(DATASET RECORDS):
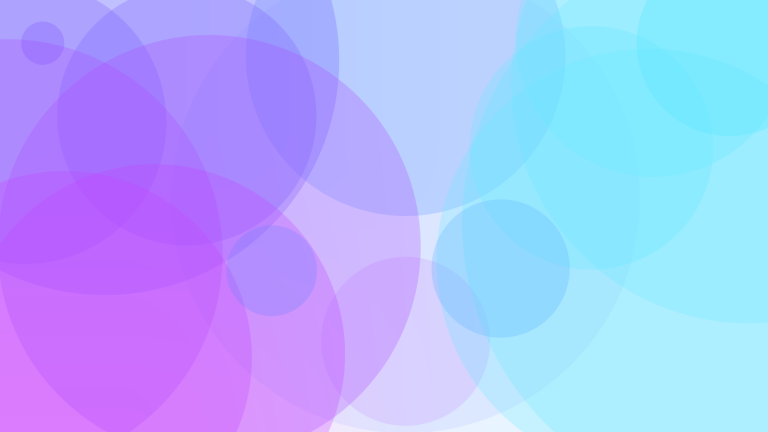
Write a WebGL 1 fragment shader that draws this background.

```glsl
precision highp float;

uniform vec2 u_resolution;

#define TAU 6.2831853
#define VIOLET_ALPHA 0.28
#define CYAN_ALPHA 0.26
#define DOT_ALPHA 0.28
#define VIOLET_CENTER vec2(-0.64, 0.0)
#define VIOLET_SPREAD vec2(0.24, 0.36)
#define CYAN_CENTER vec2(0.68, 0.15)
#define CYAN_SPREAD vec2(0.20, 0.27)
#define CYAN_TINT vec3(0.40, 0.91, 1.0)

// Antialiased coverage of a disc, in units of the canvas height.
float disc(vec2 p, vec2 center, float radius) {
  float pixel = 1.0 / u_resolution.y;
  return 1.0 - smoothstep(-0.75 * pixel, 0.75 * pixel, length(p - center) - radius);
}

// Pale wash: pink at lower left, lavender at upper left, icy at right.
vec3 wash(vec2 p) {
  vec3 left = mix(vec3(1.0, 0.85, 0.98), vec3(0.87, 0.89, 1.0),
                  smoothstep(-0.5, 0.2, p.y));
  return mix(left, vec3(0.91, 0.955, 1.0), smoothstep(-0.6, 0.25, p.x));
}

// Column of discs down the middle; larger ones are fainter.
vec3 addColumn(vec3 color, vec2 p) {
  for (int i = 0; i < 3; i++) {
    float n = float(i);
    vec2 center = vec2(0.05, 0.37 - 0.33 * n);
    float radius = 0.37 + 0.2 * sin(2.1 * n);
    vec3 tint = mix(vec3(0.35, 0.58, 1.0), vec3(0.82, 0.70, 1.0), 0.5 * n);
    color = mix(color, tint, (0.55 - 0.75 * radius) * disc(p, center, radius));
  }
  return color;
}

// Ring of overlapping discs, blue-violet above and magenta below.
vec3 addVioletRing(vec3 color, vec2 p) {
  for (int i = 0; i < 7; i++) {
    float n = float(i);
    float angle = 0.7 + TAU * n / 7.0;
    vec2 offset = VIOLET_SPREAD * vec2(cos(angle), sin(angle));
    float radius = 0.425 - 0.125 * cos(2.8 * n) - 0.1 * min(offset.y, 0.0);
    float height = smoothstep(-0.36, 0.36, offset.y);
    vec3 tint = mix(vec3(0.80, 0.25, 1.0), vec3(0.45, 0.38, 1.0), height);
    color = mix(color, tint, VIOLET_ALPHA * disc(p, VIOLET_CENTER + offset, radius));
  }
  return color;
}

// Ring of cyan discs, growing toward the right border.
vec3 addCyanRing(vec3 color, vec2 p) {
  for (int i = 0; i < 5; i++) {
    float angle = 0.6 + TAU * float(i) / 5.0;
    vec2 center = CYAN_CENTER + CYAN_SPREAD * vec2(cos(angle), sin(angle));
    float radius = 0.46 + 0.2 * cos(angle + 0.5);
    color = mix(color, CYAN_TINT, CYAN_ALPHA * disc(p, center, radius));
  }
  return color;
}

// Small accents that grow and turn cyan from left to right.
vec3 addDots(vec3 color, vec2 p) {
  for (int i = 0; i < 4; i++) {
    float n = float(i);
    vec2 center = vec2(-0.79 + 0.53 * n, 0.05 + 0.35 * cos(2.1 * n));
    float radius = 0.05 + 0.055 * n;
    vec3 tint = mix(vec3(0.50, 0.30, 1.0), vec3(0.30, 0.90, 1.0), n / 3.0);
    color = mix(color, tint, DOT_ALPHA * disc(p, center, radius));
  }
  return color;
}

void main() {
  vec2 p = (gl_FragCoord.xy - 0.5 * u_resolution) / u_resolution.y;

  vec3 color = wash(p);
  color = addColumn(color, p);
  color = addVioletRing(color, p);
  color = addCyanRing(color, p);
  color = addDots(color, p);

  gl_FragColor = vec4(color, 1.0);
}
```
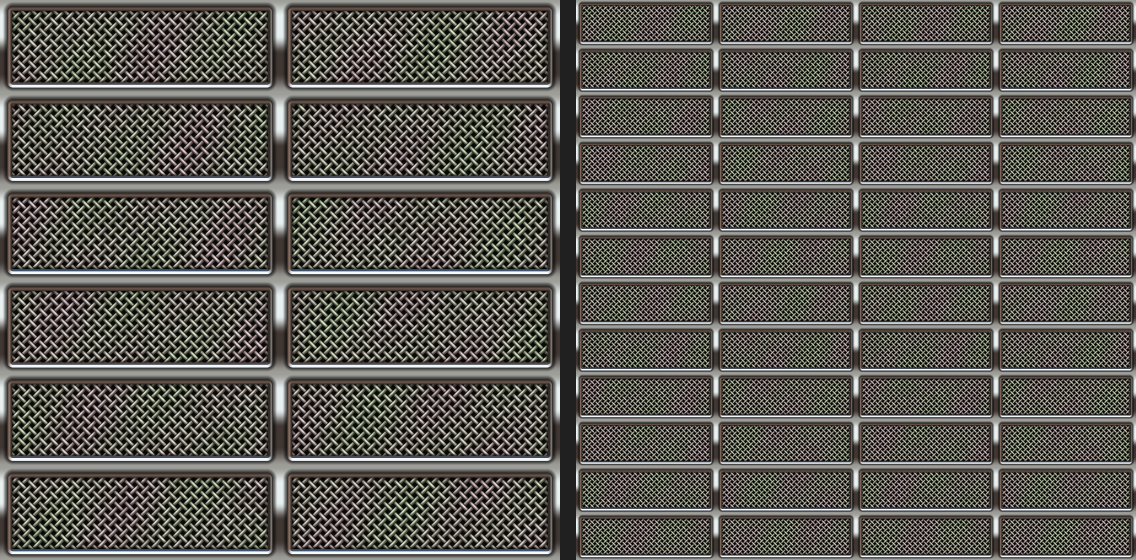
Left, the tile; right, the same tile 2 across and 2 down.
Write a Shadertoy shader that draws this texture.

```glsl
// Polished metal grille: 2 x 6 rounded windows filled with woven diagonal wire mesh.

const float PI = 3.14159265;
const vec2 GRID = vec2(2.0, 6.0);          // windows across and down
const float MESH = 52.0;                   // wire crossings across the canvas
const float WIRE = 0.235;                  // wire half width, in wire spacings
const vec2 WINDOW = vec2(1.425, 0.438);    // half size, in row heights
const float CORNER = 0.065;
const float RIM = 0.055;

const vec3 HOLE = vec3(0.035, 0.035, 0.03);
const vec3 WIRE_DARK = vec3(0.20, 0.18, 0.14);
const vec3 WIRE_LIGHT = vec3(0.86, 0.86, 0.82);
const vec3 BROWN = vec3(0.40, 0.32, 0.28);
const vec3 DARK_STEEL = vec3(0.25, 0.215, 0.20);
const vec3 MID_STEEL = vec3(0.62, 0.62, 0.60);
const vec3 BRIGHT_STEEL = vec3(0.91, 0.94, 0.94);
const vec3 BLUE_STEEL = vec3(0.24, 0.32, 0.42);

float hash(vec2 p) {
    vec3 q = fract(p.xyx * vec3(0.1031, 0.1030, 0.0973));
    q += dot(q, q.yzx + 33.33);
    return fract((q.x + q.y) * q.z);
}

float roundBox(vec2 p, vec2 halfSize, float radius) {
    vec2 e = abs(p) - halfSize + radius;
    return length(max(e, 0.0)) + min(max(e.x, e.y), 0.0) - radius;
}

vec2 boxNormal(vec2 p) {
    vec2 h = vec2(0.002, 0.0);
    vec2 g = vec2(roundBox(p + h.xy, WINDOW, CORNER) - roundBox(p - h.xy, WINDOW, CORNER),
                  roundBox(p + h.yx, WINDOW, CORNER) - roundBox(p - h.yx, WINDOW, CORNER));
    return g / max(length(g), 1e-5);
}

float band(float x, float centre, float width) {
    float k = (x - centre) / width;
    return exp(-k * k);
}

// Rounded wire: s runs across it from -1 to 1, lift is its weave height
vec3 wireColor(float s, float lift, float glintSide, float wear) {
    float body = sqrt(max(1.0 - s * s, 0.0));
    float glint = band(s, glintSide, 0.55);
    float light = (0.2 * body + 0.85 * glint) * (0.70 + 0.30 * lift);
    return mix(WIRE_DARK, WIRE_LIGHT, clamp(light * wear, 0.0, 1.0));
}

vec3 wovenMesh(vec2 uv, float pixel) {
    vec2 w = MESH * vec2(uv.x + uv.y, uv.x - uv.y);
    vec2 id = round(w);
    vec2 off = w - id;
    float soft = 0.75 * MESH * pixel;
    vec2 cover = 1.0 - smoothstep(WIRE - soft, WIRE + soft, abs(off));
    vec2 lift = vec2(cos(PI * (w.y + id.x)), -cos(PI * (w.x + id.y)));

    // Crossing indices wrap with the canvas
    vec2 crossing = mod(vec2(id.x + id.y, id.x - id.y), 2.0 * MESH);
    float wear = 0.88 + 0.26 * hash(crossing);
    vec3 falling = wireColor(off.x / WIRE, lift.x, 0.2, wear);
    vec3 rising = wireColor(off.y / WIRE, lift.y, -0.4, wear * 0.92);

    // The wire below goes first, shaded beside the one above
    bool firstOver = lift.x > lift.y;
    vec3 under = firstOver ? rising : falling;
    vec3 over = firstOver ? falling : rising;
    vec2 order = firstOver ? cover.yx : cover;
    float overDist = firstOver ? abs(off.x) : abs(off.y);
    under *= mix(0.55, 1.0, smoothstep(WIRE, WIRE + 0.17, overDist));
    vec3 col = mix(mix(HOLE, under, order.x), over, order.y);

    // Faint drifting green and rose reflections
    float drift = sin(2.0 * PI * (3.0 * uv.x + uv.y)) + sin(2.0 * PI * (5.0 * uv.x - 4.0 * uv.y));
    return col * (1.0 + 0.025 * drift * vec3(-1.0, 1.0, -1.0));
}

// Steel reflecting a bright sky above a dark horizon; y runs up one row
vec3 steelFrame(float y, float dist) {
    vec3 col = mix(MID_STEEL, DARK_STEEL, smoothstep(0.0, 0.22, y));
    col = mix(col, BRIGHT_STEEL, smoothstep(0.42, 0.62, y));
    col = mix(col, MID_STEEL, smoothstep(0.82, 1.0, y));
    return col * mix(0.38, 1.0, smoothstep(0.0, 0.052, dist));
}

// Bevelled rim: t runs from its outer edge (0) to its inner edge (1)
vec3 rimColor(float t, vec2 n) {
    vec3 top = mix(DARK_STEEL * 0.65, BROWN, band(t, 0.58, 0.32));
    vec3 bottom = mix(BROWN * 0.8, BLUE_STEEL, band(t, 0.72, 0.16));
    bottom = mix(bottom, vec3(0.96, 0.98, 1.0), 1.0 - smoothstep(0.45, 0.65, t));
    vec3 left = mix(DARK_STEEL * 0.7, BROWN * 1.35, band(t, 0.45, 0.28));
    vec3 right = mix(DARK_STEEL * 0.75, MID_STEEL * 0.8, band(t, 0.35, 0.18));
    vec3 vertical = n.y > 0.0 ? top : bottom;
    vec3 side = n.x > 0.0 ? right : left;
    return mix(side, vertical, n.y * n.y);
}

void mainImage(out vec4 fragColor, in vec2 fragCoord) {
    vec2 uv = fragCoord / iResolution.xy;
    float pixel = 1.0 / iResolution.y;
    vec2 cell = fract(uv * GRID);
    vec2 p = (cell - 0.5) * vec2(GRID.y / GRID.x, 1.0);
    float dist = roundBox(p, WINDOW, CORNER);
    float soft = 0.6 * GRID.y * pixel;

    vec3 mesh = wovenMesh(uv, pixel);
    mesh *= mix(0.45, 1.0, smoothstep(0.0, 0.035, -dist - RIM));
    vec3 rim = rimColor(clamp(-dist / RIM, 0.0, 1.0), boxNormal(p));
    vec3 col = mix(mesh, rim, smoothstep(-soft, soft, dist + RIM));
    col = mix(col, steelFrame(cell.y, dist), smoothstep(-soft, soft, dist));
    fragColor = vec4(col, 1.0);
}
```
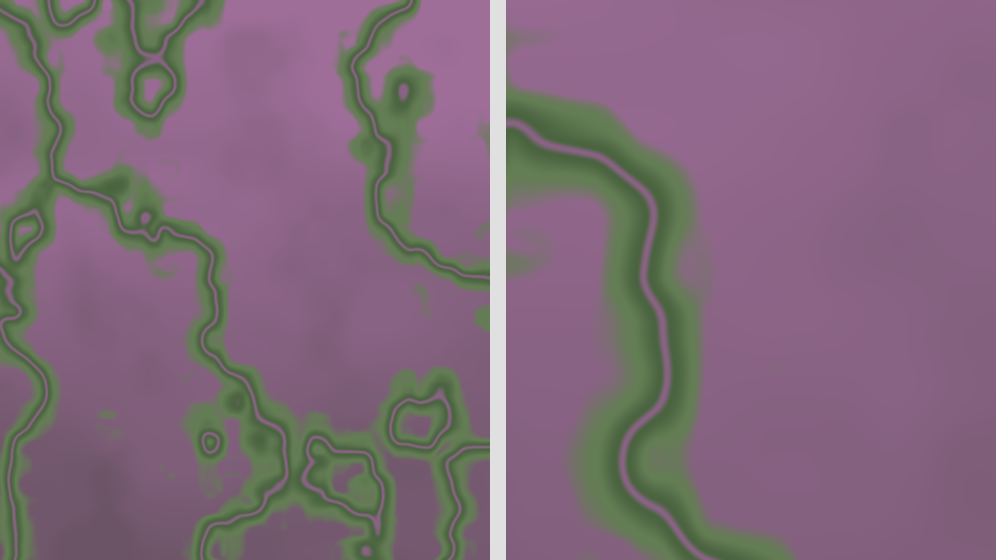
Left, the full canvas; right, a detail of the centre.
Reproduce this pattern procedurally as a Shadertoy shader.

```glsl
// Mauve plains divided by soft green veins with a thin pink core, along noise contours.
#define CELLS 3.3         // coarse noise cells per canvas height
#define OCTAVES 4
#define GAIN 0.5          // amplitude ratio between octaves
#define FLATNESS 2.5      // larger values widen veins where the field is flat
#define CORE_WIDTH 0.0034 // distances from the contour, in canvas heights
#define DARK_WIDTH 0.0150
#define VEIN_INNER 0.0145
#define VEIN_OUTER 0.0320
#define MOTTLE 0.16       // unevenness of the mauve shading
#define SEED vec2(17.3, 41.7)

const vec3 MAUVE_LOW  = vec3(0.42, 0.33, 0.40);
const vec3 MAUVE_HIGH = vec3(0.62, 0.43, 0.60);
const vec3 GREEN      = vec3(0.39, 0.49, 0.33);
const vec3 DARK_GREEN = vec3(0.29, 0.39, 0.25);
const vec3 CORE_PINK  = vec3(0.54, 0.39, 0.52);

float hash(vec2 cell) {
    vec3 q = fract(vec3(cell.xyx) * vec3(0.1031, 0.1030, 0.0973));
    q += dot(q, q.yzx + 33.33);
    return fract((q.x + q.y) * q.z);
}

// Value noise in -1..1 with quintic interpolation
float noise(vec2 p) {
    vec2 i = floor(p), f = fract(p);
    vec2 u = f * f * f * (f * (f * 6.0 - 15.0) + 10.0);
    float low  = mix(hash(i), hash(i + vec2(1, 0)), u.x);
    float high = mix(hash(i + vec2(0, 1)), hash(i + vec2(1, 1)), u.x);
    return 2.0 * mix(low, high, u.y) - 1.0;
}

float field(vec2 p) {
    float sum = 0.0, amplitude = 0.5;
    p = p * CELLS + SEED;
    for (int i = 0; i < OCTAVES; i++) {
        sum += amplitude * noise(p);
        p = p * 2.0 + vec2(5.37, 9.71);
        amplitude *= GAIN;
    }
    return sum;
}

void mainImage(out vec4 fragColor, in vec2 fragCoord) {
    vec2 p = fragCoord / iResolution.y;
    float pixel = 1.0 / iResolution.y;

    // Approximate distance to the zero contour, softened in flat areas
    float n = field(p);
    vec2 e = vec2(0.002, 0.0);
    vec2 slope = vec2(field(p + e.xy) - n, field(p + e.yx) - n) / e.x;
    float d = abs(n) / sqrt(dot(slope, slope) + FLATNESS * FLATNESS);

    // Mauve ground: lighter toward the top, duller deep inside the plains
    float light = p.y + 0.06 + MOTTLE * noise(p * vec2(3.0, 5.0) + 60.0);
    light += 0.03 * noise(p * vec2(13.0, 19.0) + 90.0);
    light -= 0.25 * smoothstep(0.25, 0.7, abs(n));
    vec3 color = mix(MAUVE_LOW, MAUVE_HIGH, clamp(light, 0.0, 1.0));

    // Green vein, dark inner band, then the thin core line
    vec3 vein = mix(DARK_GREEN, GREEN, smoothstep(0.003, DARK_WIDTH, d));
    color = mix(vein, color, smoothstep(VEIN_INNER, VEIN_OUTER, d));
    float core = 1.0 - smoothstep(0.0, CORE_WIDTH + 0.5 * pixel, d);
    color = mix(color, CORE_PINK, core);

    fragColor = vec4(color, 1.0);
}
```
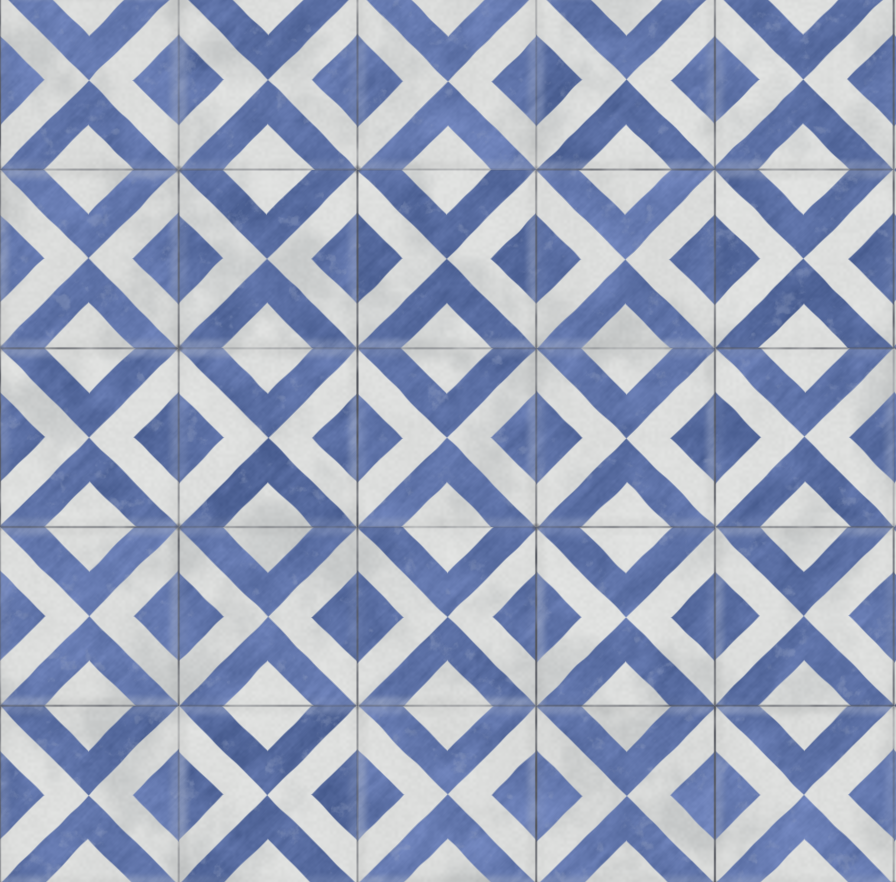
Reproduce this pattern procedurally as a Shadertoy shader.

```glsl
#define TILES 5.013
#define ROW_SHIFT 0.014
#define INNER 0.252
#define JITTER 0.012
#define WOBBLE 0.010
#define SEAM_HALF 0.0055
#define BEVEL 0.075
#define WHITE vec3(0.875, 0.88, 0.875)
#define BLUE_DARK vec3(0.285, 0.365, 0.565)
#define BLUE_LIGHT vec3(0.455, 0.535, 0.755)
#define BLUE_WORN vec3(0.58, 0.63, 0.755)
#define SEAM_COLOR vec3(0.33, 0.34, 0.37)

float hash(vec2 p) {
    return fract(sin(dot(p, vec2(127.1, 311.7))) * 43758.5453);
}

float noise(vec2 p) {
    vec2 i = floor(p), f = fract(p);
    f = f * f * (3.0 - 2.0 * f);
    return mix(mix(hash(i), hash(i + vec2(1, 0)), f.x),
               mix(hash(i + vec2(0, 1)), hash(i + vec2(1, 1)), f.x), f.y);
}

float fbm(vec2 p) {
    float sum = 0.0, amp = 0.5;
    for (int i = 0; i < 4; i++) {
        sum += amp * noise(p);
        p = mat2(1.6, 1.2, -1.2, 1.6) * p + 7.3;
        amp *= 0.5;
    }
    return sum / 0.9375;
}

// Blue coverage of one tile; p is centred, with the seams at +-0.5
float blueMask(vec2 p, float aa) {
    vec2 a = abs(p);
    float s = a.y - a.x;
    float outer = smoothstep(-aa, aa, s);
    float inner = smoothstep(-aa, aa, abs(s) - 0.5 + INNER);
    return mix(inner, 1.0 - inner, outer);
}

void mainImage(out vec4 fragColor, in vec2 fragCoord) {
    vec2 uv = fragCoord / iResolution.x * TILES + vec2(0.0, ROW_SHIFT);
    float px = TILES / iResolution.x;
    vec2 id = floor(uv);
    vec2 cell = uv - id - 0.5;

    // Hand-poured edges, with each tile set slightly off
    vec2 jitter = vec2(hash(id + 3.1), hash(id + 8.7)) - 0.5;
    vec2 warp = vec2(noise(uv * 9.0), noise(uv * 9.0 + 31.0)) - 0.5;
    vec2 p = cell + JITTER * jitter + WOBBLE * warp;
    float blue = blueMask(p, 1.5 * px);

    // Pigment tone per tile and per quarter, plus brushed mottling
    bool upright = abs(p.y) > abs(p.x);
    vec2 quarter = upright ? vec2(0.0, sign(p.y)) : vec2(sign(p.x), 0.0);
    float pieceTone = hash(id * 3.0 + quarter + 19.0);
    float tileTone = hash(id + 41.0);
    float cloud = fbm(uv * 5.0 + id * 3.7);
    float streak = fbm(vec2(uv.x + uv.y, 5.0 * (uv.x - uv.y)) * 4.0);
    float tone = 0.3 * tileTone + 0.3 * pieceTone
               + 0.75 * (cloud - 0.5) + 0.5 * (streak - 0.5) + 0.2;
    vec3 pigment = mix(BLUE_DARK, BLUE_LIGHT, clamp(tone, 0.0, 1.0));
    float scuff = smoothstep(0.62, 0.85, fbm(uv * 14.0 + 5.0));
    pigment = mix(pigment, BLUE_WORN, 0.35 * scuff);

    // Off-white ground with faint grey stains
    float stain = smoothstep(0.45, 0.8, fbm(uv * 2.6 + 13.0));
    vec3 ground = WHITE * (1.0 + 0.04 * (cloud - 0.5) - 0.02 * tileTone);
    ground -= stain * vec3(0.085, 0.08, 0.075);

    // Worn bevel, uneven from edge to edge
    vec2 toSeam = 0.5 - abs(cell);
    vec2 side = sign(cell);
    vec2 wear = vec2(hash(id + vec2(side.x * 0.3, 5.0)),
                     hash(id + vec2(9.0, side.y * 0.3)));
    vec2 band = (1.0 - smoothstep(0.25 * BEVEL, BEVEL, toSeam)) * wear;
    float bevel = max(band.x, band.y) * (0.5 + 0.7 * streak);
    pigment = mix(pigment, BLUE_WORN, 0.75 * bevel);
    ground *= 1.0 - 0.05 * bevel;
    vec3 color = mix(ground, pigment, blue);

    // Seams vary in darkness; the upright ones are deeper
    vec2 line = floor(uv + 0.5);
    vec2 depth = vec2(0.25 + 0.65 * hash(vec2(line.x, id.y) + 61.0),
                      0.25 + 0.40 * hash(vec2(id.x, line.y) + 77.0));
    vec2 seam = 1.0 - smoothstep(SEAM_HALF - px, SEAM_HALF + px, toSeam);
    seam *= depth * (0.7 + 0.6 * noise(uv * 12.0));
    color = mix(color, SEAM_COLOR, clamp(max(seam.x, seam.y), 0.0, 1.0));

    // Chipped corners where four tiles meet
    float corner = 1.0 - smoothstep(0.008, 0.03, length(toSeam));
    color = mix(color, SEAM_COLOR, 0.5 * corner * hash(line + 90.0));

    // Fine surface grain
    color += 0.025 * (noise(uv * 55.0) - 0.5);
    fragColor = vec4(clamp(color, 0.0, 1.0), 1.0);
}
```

(TASK STATEMENT): Show all lines from the records above where the word "fract" occurs.

(ANSWER SPACE):
    vec3 q = fract(p.xyx * vec3(0.1031, 0.1030, 0.0973));
    return fract((q.x + q.y) * q.z);
    vec2 cell = fract(uv * GRID);
    vec3 q = fract(vec3(cell.xyx) * vec3(0.1031, 0.1030, 0.0973));
    return fract((q.x + q.y) * q.z);
    vec2 i = floor(p), f = fract(p);
    return fract(sin(dot(p, vec2(127.1, 311.7))) * 43758.5453);
    vec2 i = floor(p), f = fract(p);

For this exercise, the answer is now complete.